WHAT TO PRODUCE> Each line holding the string "white" is to be copied from the data.

──────── GIVEN ENTRIES ────────

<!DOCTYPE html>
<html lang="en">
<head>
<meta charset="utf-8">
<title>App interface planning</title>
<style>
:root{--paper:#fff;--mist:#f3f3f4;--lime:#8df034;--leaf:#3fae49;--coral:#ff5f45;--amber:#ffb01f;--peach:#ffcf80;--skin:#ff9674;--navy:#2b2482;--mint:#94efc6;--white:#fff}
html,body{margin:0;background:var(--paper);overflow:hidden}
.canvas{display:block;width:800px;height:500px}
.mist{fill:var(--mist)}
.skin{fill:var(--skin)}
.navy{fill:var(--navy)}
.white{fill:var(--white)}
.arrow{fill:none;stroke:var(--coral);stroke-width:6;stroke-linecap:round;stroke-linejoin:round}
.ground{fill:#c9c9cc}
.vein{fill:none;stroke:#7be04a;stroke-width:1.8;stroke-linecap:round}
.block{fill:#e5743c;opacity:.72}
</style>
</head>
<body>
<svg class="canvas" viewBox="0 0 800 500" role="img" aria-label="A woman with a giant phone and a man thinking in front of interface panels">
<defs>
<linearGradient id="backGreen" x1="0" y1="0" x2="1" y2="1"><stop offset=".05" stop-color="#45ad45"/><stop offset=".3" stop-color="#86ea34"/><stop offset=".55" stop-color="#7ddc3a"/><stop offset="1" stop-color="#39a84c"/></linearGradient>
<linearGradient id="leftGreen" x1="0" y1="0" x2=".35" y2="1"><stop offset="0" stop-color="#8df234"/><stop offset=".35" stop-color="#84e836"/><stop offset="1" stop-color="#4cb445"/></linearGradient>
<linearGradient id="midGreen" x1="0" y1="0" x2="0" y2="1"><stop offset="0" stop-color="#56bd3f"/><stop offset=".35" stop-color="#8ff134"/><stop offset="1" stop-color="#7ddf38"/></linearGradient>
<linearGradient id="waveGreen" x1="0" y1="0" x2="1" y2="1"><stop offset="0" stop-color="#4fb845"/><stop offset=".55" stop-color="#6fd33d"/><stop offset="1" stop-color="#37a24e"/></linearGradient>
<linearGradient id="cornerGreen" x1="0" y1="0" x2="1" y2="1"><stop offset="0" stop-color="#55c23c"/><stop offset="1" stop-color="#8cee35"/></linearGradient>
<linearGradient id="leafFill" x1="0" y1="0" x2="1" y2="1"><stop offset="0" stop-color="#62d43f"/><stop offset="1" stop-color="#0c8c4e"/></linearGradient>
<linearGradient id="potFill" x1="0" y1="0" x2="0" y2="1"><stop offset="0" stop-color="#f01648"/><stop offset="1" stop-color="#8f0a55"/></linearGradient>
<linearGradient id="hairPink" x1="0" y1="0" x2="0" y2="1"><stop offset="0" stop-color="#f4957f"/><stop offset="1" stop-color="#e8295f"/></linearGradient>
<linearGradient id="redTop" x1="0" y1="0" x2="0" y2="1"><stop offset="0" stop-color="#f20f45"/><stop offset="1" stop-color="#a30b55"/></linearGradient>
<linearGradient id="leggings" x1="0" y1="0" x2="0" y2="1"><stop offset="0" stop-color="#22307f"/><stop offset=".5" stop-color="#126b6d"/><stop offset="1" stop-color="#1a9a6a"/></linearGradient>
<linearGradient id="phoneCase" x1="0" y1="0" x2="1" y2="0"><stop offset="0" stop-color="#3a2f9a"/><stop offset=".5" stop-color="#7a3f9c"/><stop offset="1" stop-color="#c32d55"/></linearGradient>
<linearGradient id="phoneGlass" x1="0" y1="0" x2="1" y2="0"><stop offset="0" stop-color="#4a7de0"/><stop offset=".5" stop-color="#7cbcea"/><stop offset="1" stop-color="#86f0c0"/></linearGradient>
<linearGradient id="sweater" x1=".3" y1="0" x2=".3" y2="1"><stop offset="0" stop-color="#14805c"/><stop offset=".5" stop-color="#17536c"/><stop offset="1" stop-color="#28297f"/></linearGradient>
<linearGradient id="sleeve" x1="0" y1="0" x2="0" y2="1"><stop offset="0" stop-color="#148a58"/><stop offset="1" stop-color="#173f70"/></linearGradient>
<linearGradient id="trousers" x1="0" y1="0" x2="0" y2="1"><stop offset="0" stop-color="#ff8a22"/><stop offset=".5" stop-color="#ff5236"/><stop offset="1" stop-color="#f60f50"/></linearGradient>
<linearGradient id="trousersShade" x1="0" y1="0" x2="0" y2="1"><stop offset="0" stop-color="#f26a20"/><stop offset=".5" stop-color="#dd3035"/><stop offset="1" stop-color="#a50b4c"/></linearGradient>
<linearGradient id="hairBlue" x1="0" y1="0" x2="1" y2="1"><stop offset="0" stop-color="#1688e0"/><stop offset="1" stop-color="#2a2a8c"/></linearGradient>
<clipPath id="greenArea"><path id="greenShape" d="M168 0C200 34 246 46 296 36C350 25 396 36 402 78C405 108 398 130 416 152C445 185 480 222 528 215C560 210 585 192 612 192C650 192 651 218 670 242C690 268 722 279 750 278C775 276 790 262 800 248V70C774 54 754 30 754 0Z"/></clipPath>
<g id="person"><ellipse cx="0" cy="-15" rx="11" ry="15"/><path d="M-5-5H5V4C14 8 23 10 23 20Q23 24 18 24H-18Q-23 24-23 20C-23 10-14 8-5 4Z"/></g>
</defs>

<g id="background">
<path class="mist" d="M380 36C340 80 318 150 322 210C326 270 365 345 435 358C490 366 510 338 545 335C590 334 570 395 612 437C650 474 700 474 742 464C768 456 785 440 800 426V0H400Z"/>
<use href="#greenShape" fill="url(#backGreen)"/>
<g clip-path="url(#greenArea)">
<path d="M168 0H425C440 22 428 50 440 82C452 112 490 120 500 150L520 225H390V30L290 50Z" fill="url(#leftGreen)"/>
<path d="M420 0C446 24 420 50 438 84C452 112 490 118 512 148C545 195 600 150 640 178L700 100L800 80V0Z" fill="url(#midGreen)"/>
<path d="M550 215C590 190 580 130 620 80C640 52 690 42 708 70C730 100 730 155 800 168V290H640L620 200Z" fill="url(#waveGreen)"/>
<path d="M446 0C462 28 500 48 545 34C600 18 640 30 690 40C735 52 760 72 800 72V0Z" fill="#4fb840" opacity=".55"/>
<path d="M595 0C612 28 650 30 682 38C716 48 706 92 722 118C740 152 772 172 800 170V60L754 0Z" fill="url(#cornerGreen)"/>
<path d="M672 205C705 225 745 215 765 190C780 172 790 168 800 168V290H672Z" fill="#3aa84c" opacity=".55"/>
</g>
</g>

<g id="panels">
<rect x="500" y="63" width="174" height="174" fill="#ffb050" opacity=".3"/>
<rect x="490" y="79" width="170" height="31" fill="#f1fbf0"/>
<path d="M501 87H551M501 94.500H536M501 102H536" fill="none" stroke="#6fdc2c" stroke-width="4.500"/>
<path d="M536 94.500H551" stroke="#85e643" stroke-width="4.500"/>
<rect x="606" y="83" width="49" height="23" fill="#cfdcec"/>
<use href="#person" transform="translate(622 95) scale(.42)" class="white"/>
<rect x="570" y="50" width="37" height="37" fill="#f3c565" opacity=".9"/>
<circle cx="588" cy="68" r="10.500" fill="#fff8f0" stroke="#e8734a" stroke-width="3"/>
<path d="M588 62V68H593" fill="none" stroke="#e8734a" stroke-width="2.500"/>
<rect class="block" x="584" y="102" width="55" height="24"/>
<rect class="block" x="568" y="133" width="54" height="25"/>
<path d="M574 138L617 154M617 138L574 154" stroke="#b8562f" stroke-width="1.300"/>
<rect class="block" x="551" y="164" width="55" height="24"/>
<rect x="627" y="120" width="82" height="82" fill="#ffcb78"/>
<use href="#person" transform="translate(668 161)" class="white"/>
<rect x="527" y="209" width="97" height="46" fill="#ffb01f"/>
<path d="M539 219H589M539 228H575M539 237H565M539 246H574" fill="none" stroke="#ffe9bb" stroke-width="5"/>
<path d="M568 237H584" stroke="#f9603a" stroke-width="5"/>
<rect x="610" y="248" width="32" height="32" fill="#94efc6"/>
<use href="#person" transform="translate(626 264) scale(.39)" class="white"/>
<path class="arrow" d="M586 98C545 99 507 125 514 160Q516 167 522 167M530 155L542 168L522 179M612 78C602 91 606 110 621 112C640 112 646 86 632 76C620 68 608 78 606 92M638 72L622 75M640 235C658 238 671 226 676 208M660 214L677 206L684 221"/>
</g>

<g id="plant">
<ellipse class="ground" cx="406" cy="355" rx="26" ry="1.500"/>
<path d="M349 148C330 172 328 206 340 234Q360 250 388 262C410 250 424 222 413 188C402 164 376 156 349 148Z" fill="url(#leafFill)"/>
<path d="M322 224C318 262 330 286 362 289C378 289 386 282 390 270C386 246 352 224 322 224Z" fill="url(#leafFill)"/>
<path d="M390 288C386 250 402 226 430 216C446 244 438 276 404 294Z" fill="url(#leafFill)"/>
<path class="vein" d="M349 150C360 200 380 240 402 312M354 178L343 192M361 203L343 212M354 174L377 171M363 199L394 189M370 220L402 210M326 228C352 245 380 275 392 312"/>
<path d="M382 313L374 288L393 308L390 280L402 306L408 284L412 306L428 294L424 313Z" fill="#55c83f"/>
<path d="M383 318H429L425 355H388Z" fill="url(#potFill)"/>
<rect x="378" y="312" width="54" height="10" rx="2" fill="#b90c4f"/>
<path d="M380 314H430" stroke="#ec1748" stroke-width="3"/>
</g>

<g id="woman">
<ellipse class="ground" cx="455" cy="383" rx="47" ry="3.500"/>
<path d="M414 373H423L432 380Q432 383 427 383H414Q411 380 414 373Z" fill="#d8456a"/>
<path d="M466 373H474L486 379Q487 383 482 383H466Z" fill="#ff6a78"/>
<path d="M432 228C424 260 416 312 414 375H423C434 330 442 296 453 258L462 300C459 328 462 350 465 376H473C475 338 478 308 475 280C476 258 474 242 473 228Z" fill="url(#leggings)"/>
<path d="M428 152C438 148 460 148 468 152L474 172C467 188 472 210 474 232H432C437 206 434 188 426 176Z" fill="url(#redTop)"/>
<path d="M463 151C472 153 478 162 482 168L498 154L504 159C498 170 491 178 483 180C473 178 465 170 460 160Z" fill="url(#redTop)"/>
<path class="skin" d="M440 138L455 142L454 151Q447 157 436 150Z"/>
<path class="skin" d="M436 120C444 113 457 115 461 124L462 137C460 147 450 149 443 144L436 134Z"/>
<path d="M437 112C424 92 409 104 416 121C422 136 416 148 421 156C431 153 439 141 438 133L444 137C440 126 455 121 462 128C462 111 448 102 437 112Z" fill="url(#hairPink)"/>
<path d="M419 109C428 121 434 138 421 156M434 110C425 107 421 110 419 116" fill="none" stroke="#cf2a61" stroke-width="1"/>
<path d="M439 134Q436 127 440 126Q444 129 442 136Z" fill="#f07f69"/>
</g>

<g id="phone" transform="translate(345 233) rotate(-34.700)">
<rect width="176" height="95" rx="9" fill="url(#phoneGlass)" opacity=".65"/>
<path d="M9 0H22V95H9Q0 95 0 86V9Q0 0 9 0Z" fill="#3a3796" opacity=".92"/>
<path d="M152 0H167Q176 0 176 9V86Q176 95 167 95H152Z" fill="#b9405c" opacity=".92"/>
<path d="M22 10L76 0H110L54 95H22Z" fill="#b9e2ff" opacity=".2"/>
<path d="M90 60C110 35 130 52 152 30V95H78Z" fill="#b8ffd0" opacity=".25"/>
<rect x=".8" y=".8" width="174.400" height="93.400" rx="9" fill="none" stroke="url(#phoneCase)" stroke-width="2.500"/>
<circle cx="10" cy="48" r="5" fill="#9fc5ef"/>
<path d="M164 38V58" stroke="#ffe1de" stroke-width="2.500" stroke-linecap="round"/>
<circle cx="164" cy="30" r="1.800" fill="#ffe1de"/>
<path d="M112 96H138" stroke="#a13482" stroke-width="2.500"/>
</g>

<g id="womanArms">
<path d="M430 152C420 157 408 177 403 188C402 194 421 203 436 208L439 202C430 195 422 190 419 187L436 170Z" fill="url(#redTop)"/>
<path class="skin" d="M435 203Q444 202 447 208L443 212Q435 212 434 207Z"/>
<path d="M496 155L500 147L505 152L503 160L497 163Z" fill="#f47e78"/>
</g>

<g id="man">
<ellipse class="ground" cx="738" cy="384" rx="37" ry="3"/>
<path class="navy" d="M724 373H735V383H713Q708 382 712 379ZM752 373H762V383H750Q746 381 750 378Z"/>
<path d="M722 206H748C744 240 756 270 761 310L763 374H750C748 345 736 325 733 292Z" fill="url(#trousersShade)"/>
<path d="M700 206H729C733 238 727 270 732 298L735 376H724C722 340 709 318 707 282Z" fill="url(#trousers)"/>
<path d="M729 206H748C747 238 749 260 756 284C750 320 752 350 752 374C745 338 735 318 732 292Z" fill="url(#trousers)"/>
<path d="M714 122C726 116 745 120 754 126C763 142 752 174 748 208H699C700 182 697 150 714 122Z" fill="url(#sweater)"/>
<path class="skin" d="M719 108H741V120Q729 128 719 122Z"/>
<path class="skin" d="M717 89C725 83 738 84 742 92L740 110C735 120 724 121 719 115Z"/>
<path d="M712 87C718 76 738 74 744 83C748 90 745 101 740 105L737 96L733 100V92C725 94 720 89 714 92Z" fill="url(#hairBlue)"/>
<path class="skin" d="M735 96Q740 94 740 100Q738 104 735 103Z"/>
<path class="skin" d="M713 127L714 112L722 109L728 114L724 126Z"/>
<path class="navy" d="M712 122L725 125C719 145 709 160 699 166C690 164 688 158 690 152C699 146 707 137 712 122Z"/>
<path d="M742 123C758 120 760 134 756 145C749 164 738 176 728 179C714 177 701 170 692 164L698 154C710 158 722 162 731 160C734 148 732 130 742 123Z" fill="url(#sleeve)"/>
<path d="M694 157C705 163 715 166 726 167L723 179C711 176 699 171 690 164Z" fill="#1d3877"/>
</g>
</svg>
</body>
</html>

────────

RESULT BELOW>
:root{--paper:#fff;--mist:#f3f3f4;--lime:#8df034;--leaf:#3fae49;--coral:#ff5f45;--amber:#ffb01f;--peach:#ffcf80;--skin:#ff9674;--navy:#2b2482;--mint:#94efc6;--white:#fff}
.white{fill:var(--white)}
<use href="#person" transform="translate(622 95) scale(.42)" class="white"/>
<use href="#person" transform="translate(668 161)" class="white"/>
<use href="#person" transform="translate(626 264) scale(.39)" class="white"/>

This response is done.